- What you will do: Each line in the entries below that holds the string "padding" must be copied.

- Entries taken from a collection:
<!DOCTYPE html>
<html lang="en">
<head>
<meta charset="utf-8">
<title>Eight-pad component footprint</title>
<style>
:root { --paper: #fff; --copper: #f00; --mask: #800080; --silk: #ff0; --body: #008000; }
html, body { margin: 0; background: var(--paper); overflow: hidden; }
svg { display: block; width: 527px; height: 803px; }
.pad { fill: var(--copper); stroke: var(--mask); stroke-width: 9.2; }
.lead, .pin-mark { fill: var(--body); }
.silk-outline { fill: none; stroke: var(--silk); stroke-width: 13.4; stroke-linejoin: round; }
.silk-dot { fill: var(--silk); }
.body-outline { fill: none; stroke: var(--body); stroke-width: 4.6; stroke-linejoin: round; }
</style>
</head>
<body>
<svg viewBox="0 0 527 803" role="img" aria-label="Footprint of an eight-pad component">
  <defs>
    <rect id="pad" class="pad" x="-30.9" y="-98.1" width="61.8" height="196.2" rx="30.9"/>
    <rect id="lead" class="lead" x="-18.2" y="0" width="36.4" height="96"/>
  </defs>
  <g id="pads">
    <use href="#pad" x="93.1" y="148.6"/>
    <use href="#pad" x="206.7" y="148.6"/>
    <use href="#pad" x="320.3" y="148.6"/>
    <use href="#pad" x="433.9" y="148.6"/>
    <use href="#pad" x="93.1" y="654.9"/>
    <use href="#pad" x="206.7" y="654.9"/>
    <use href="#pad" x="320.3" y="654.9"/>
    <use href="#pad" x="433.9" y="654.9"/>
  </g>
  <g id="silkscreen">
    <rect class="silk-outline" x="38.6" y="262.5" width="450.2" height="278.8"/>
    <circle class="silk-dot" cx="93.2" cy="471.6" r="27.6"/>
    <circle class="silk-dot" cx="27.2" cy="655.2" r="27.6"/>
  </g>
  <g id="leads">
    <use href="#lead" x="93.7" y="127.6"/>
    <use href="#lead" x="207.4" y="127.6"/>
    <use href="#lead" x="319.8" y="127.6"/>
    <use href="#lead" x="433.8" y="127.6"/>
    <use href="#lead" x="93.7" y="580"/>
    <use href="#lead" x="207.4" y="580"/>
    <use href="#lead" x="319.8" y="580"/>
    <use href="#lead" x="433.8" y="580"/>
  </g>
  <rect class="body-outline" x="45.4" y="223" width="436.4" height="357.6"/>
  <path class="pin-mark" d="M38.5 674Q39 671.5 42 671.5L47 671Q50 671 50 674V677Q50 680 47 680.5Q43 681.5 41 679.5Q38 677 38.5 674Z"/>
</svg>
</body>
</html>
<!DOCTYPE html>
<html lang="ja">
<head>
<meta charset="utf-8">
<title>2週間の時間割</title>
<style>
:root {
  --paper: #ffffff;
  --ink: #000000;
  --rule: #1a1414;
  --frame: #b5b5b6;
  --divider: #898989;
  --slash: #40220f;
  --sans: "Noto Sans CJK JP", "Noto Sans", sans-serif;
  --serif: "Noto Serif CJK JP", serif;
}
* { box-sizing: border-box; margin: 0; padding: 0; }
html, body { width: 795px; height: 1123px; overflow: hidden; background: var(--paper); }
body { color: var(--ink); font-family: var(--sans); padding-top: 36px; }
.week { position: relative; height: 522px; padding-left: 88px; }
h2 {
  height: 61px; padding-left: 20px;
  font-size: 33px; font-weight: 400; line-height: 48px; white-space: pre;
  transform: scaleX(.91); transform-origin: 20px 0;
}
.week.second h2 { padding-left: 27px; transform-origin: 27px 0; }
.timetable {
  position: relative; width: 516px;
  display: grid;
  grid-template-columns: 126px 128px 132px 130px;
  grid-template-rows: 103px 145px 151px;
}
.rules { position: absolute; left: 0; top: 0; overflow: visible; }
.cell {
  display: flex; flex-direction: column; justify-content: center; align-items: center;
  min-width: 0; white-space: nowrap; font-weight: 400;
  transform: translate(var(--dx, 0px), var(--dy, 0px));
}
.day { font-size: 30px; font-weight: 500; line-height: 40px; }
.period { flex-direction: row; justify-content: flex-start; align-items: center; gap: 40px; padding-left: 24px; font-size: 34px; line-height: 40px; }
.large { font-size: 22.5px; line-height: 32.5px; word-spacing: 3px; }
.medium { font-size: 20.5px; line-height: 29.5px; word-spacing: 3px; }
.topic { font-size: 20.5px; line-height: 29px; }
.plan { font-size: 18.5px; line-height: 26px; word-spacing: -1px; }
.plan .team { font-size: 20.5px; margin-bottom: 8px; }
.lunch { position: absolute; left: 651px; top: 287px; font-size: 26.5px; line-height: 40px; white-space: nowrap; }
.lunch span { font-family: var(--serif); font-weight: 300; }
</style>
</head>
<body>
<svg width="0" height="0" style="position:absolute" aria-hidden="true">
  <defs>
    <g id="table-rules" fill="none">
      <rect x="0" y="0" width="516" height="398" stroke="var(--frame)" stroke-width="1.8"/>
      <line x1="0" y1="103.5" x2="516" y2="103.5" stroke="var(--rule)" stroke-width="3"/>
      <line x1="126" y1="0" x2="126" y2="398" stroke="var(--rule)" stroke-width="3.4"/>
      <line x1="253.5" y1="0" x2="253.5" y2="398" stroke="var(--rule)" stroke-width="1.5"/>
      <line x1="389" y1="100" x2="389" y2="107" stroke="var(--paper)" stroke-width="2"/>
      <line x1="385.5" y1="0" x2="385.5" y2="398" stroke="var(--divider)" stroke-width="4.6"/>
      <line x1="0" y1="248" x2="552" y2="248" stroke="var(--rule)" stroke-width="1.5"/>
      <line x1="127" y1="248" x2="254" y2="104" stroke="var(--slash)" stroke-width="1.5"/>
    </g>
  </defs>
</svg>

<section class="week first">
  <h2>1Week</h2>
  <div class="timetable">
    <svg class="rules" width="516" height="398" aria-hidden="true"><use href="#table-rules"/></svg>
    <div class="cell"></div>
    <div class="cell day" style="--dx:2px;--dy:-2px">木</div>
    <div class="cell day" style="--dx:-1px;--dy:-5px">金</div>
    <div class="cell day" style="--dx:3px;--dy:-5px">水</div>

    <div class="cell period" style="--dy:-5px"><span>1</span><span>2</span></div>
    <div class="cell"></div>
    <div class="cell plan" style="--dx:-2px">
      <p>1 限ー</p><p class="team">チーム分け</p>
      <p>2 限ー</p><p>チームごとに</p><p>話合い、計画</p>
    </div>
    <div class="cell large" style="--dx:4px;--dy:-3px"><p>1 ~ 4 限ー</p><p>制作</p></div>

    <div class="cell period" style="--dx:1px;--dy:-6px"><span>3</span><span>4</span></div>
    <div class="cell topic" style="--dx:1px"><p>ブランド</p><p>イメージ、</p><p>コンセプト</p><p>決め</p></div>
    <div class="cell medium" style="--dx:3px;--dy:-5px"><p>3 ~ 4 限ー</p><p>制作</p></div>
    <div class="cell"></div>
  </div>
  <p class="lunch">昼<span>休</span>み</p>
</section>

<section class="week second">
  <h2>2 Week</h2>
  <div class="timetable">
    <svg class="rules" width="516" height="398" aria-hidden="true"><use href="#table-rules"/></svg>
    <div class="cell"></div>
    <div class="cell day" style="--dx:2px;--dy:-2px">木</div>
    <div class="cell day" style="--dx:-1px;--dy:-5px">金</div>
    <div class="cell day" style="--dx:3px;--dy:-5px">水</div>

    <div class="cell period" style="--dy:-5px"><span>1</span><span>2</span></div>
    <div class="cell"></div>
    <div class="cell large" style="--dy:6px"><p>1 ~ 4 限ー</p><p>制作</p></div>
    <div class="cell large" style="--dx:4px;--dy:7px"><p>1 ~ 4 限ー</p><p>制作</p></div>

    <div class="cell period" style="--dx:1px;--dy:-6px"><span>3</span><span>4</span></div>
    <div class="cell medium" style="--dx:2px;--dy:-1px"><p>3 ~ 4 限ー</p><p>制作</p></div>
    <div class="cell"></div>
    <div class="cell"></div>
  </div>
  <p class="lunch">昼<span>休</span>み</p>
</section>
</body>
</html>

- Worked solution:
* { box-sizing: border-box; margin: 0; padding: 0; }
body { color: var(--ink); font-family: var(--sans); padding-top: 36px; }
.week { position: relative; height: 522px; padding-left: 88px; }
  height: 61px; padding-left: 20px;
.week.second h2 { padding-left: 27px; transform-origin: 27px 0; }
.period { flex-direction: row; justify-content: flex-start; align-items: center; gap: 40px; padding-left: 24px; font-size: 34px; line-height: 40px; }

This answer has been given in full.